If you'd like to go all out, you can try something like Eclipse Portable which is available in the C/C++, Java, etc variants. It's technically labeled as a Development Test but it's 'stable' and being added to the main app directory shortly. There's also a test of BlueJ Portable available which is geared towards learning. If you'd like to just try something smaller, you can always start with something like SWI-Prolog Portable. There are a number of text editors available in the Development section of the Portable App Directory a few of which can kick off compilation right in MinGW Portable for you.

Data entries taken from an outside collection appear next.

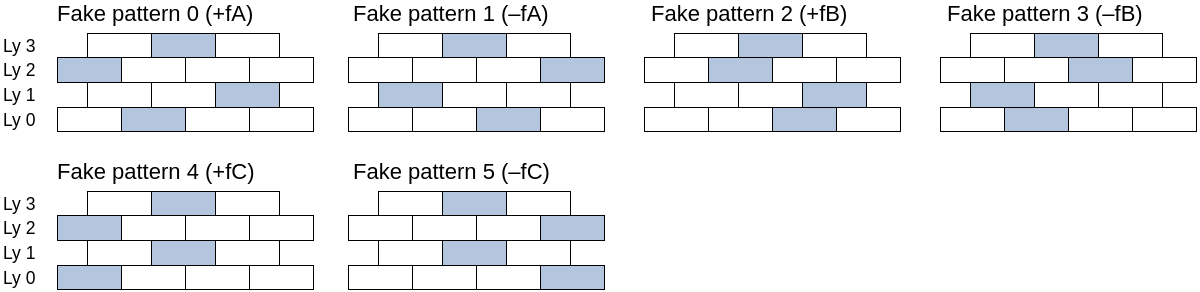
<!DOCTYPE html>
<html lang="en">
<head>
<meta charset="utf-8">
<title>Fake patterns</title>
<style>
:root { --paper: #fff; --ink: #000; --hit: #b3c6de; }
* { box-sizing: border-box; margin: 0; padding: 0; }
body { width: 1200px; height: 292px; overflow: hidden; background: var(--paper); color: var(--ink); font-family: "Liberation Sans", Arial, sans-serif; }
.chart { display: grid; grid-template-columns: 57px 291px 296px 296px 260px; grid-template-rows: 158px 134px; width: 1200px; height: 292px; }
.layers, .wall { display: grid; grid-template-rows: 24px 25px 25px 24px; }
.layers { list-style: none; padding: 33px 0 0 3px; align-content: start; font-size: 17.5px; line-height: 26px; white-space: nowrap; }
.pattern h2 { height: 33px; font-size: 22px; font-weight: 400; line-height: 27px; white-space: nowrap; }
.indent-5 h2 { padding-left: 5px; }
.indent-7 h2 { padding-left: 7px; }
.layer { display: flex; }
.layer.inset { padding-left: 30px; }
.layer i { flex: none; width: 65px; height: calc(100% + 1px); margin-right: -1px; border: 1px solid var(--ink); }
.layer .hit { background: var(--hit); }
</style>
</head>
<body>
<main class="chart">
  <ul class="layers"><li>Ly 3</li><li>Ly 2</li><li>Ly 1</li><li>Ly 0</li></ul>

  <section class="pattern">
    <h2>Fake pattern 0 (+fA)</h2>
    <div class="wall">
      <div class="layer inset"><i></i><i class="hit"></i><i></i></div>
      <div class="layer"><i class="hit"></i><i></i><i></i><i></i></div>
      <div class="layer inset"><i></i><i></i><i class="hit"></i></div>
      <div class="layer"><i></i><i class="hit"></i><i></i><i></i></div>
    </div>
  </section>

  <section class="pattern indent-5">
    <h2>Fake pattern 1 (–fA)</h2>
    <div class="wall">
      <div class="layer inset"><i></i><i class="hit"></i><i></i></div>
      <div class="layer"><i></i><i></i><i></i><i class="hit"></i></div>
      <div class="layer inset"><i class="hit"></i><i></i><i></i></div>
      <div class="layer"><i></i><i></i><i class="hit"></i><i></i></div>
    </div>
  </section>

  <section class="pattern indent-7">
    <h2>Fake pattern 2 (+fB)</h2>
    <div class="wall">
      <div class="layer inset"><i></i><i class="hit"></i><i></i></div>
      <div class="layer"><i></i><i class="hit"></i><i></i><i></i></div>
      <div class="layer inset"><i></i><i></i><i class="hit"></i></div>
      <div class="layer"><i></i><i></i><i class="hit"></i><i></i></div>
    </div>
  </section>

  <section class="pattern indent-7">
    <h2>Fake pattern 3 (–fB)</h2>
    <div class="wall">
      <div class="layer inset"><i></i><i class="hit"></i><i></i></div>
      <div class="layer"><i></i><i></i><i class="hit"></i><i></i></div>
      <div class="layer inset"><i class="hit"></i><i></i><i></i></div>
      <div class="layer"><i></i><i class="hit"></i><i></i><i></i></div>
    </div>
  </section>

  <ul class="layers"><li>Ly 3</li><li>Ly 2</li><li>Ly 1</li><li>Ly 0</li></ul>

  <section class="pattern">
    <h2>Fake pattern 4 (+fC)</h2>
    <div class="wall">
      <div class="layer inset"><i></i><i class="hit"></i><i></i></div>
      <div class="layer"><i class="hit"></i><i></i><i></i><i></i></div>
      <div class="layer inset"><i></i><i class="hit"></i><i></i></div>
      <div class="layer"><i class="hit"></i><i></i><i></i><i></i></div>
    </div>
  </section>

  <section class="pattern indent-5">
    <h2>Fake pattern 5 (–fC)</h2>
    <div class="wall">
      <div class="layer inset"><i></i><i class="hit"></i><i></i></div>
      <div class="layer"><i></i><i></i><i></i><i class="hit"></i></div>
      <div class="layer inset"><i></i><i class="hit"></i><i></i></div>
      <div class="layer"><i></i><i></i><i></i><i class="hit"></i></div>
    </div>
  </section>
</main>
</body>
</html>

And, if you're so inclined, you can help out test and code some of the apps requested or tested out in the Development forums or section of the PortableApps.com site. If there's anything else that would help out budding programmers, please just let us know!
There is a big difference between liking something on Facebook and being asked to fabricate a review of a piece of software. Liking something on Facebook is basically just you spreading the word to your friends and adding to the total number of 'likes' on Facebook. You're not doing something unseemly. If they were asking you to review it or give it a 5 star rating or something, that's an entirely different story.
As the licensing terms Apple chose to use deny access to the app store for over 50% of open source software worldwide by including language that attempts to place restrictions on software above and beyond what the contributors intend, there's really no other conclusion to come to. Apple and their lawyers know the GPL very well and were well aware of what they were doing. As to their intentions, I won't hazard a guess, but Apple's intentions are seldom honorable.